TASK DIRECTIONS: Work through the entries below line by line and give the number of lines with the string "paper", nothing else.

[Opening PROVIDED RECORDS section]

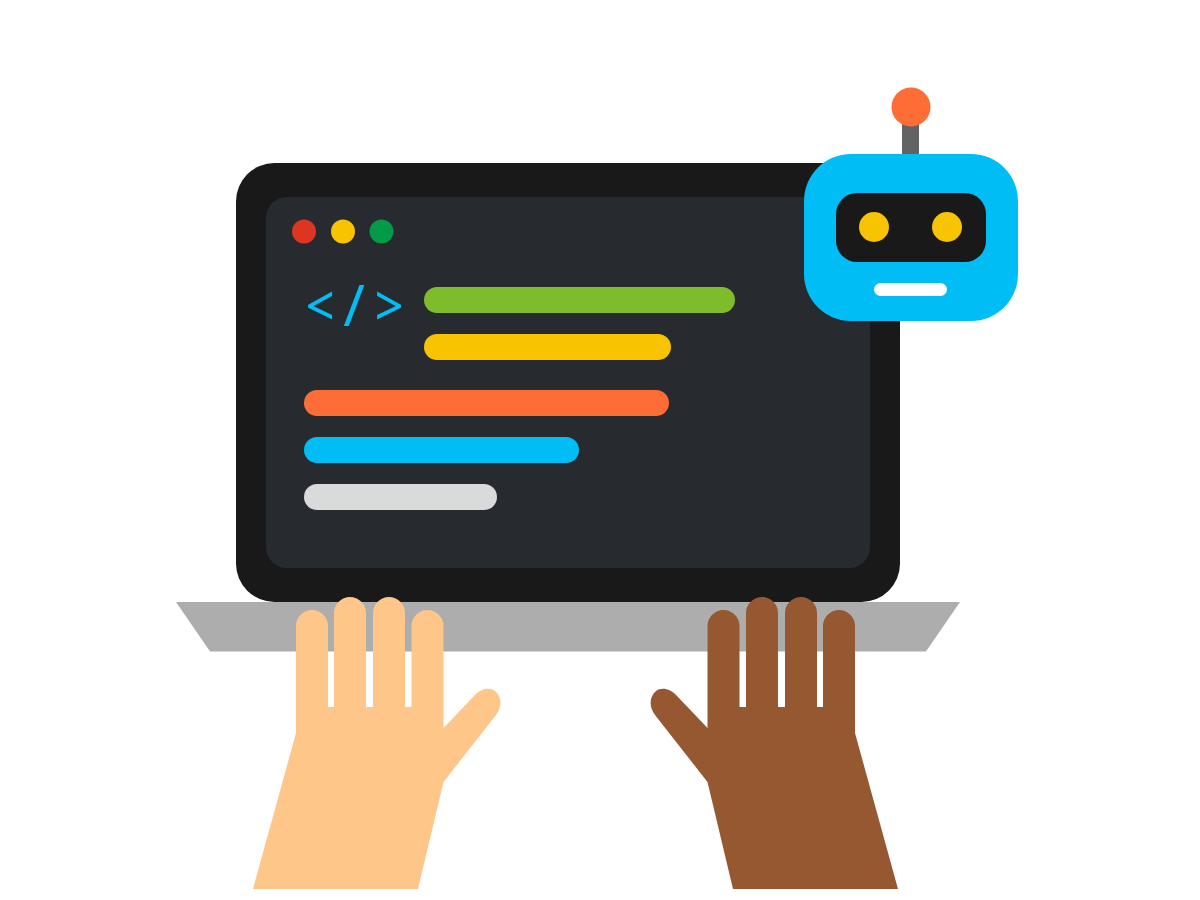
<!DOCTYPE html>
<html lang="en">
<head>
<meta charset="utf-8">
<title>Coding together with a robot assistant</title>
<style>
  :root {
    --paper: #ffffff;
    --black: #191919;
    --screen: #272a2f;
    --base: #adadad;
    --stem: #636363;
    --blue: #00bef5;
    --orange: #ff6d37;
    --yellow: #f8c300;
    --green: #7fbc2c;
    --silver: #d9dbda;
    --close: #dd3522;
    --zoom: #039b48;
    --skin-light: #ffc68a;
    --skin-dark: #955830;
  }
  html, body { margin: 0; background: var(--paper); overflow: hidden; }
  .illustration { display: block; width: 1200px; height: 900px; }
  .bezel, .visor { fill: var(--black); }
  .screen { fill: var(--screen); }
  .base { fill: var(--base); }
  .stem { fill: var(--stem); }
  .blue { fill: var(--blue); }
  .orange { fill: var(--orange); }
  .yellow { fill: var(--yellow); }
  .green { fill: var(--green); }
  .silver { fill: var(--silver); }
  .close { fill: var(--close); }
  .zoom { fill: var(--zoom); }
  .mouth { fill: var(--paper); }
  .hand-light { fill: var(--skin-light); }
  .hand-dark { fill: var(--skin-dark); }
  .code-tag { font: 400 57px "Noto Sans Mono", "DejaVu Sans Mono", monospace; fill: var(--blue); text-anchor: middle; font-variant-ligatures: none; }
</style>
</head>
<body>
<svg class="illustration" viewBox="0 0 1200 900" role="img" aria-label="Two hands typing on a laptop with lines of code, next to a robot head">
  <defs>
    <path id="hand" d="M253 889L296 733V626a16 16 0 0 1 32 0V707H334V613a16 16 0 0 1 32 0V707H373V613a16 16 0 0 1 32 0V707H411.500V626a16 16 0 0 1 32 0V728L474 696C481 688 490 687 495 691C502 697 502 707 496 715L443.500 782L418 889Z"/>
  </defs>

  <g id="laptop">
    <rect class="bezel" x="236" y="163" width="664" height="439" rx="38.500"/>
    <rect class="screen" x="266" y="197" width="604" height="371" rx="21"/>
    <polygon class="base" points="176,602 960,602 926,651.500 210,651.500"/>
  </g>

  <g id="window-buttons">
    <circle class="close" cx="304" cy="231.500" r="12"/>
    <circle class="yellow" cx="343" cy="231.500" r="12"/>
    <circle class="zoom" cx="381.500" cy="231.500" r="12"/>
  </g>

  <g id="code">
    <text class="code-tag" x="320 354 389" y="326">&lt;/&gt;</text>
    <rect class="green" x="424" y="287" width="311" height="26" rx="13"/>
    <rect class="yellow" x="424" y="334" width="247" height="26" rx="13"/>
    <rect class="orange" x="304" y="390" width="365" height="26" rx="13"/>
    <rect class="blue" x="304" y="437" width="275" height="26" rx="13"/>
    <rect class="silver" x="304" y="484" width="193" height="26" rx="13"/>
  </g>

  <g id="robot">
    <rect class="stem" x="902" y="118" width="17" height="40"/>
    <circle class="orange" cx="911" cy="107" r="19.500"/>
    <rect class="blue" x="804" y="154" width="214" height="167" rx="47"/>
    <rect class="visor" x="836" y="193" width="150" height="69" rx="21"/>
    <circle class="yellow" cx="874" cy="227" r="15"/>
    <circle class="yellow" cx="947" cy="227" r="15"/>
    <rect class="mouth" x="874" y="283" width="73" height="13" rx="6.500"/>
  </g>

  <g id="hands">
    <use class="hand-light" href="#hand"/>
    <use class="hand-dark" href="#hand" transform="translate(1151 0) scale(-1 1)"/>
  </g>
</svg>
</body>
</html>
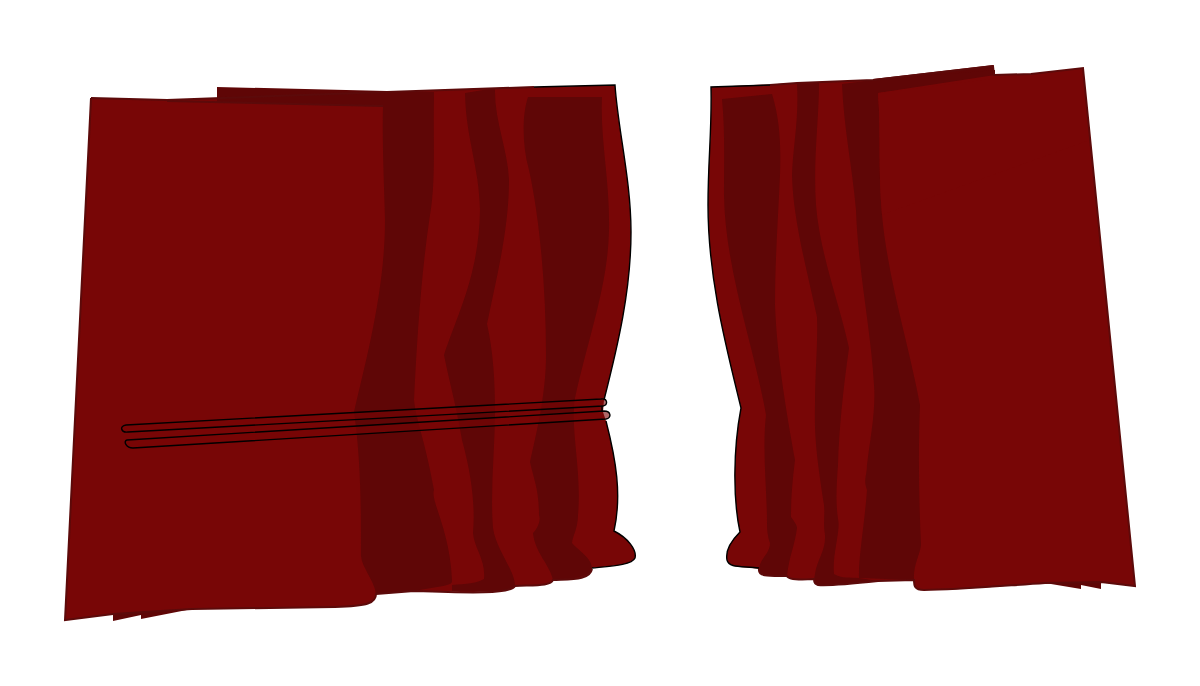
<!DOCTYPE html>
<html lang="en">
<head>
<meta charset="utf-8">
<title>Red curtains</title>
<style>
:root { --paper: #ffffff; --cloth: #780606; --fold: #5f0606; --hem: #5c0a0a; --ink: #000000; }
html, body { margin: 0; background: var(--paper); overflow: hidden; }
svg { display: block; width: 1200px; height: 686px; }
.cloth { fill: var(--cloth); }
.fold { fill: var(--fold); }
.hem { fill: none; stroke: var(--hem); stroke-width: 2; }
.outline { fill: none; stroke: var(--ink); stroke-width: 1.4; }
.cord { fill: var(--cloth); fill-opacity: .6; stroke: var(--ink); stroke-width: 1.4; }
</style>
</head>
<body>
<svg viewBox="0 0 1200 686" role="img" aria-label="A pair of red curtains, the left one tied with two cords">
  <g id="left-curtain">
    <path class="fold" d="M217 87L387 91L387 110H217ZM113 610V621L141 615V619L192 609L180 600Z"/>
    <path class="cloth" d="M91 98L167 100L387 92L495 88L615 85C618 130 631 180 631 232C631 290 618 345 604 400L603 412L606 421C616 460 622 495 614 531C628 538 637 550 635 558C632 565 612 566 592 568C591 580 570 579 553 580C550 586 535 585 515 586C512 594 470 592 414 591L376 594C376 603 368 606 335 607L192 609L113 614L65 620Z"/>
    <path class="fold" d="M217 97L387 92L434 92V97C433 140 436 180 430 215C421 275 417 340 414 400C416 420 425 440 434 490C430 500 450 530 452 580C453 586 446 585 414 591L376 594C374 580 362 568 361 556C361 510 361 460 354 412C366 360 385 290 385 220C384 180 382 140 383 106L217 102Z"/>
    <path class="fold" d="M465 93L495 88C494 120 508 150 509 180C509 230 496 280 487 324C493 350 495 380 495 410C495 450 490 490 493 528C496 550 515 570 515 586C510 592 490 592 452 591L452 585C465 584 478 583 484 579C486 560 474 548 473 533C475 510 473 480 462 440C456 405 449 380 444 355C457 315 479 275 480 210C479 165 466 140 465 93Z"/>
    <path class="fold" d="M528 97L602 97C600 140 610 180 609 230C608 285 589 335 575 398C570 430 582 470 578 515C578 528 573 535 572 543C580 552 592 558 592 569C588 579 570 578 553 580C550 565 535 553 533 533C538 528 541 520 539 515C539 490 534 480 530 462C536 435 546 395 546 355C546 290 540 220 529 170C522 145 522 115 528 97Z"/>
    <path class="hem" d="M91 98L167 100L387 92L534 87M91 98L65 620L113 614L192 609L335 607C368 606 376 603 376 594L414 591C470 593 511 594 515 586C535 585 551 586 553 580C572 579 590 580 592 569"/>
    <path class="hem" d="M167 101L383 106"/>
    <path class="outline" d="M534 87L615 85C618 130 631 180 631 232C631 290 618 345 604 400M602 405V412M606 421C616 460 622 495 614 531C628 538 637 550 635 558C632 565 612 566 592 568"/>
    <g id="tie-cords">
      <path class="cord" d="M126 425L601 399C608 398 608 405 603 406L128 432C121 433 119 426 126 425Z"/>
      <path class="cord" d="M127 440L604 411C611 411 612 418 606 419L133 448C126 448 123 441 127 440Z"/>
    </g>
  </g>

  <g id="right-curtain">
    <path class="fold" d="M873 79L993 65L995 76L900 92ZM1045 583L1081 589V585L1101 589V580Z"/>
    <path class="cloth" d="M711 87L797 83L873 80L994 75L1031 74L1083 68L1135 586L1101 582L1045 583C1000 586 955 590 924 590C914 590 914 585 914 580L878 581C850 584 830 586 818 585C814 584 814 580 814 579C800 580 788 580 787 576C770 576 758 577 759 569C740 566 729 568 727 560C725 550 732 540 740 532C733 500 733 450 741 408C727 350 708 280 708 205C708 160 712 130 711 87Z"/>
    <path class="fold" d="M722 99L772 94C780 120 781 145 780 175C778 220 775 260 775 305C777 360 788 420 795 460C792 485 791 500 791 517C794 521 797 525 797 528C795 545 789 556 787 576C770 576 758 577 759 569C760 558 770 554 770 543C768 538 767 532 767 523C767 490 762 450 766 415C755 350 725 270 724 195C724 160 725 130 722 99Z"/>
    <path class="fold" d="M797 84L819 83C819 120 813 160 816 205C820 255 840 305 849 348C843 390 839 430 838 465C836 490 836 505 838 519C841 530 832 555 834 574C842 579 850 577 859 578L878 581C850 584 830 586 818 585C813 583 814 578 815 574C817 560 826 550 825 535C823 525 825 515 824 505C818 465 814 440 815 405C815 370 818 345 817 317C807 270 793 220 792 175C793 145 799 120 797 84Z"/>
    <path class="fold" d="M842 84L873 80L995 70V75L878 93C881 130 878 170 882 215C888 280 909 345 920 405C918 455 919 500 921 545C920 555 913 565 914 580L859 578C858 560 865 520 867 490C863 480 867 475 867 465C870 440 876 410 874 385C871 330 858 270 856 210C852 165 844 130 842 84Z"/>
    <path class="cloth" d="M878 93L1031 74L1083 68L1090 140L882 215C878 170 881 130 878 93Z"/>
    <path class="hem" d="M770 85L797 83L873 80L993 66L994 75L1031 74L1083 68L1135 586L1101 582L1045 583C1000 586 955 590 924 590C914 590 914 585 914 580L878 581C850 584 830 586 818 585C814 584 814 580 814 579C800 580 788 580 787 576C770 576 758 577 759 569"/>
    <path class="outline" d="M770 85L711 87C712 130 708 160 708 205C708 280 727 350 741 408C733 450 733 500 740 532C732 540 725 550 727 560C729 568 740 566 759 568"/>
  </g>
</svg>
</body>
</html>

[Closing PROVIDED RECORDS section]

EXERCISE OUTPUT: 5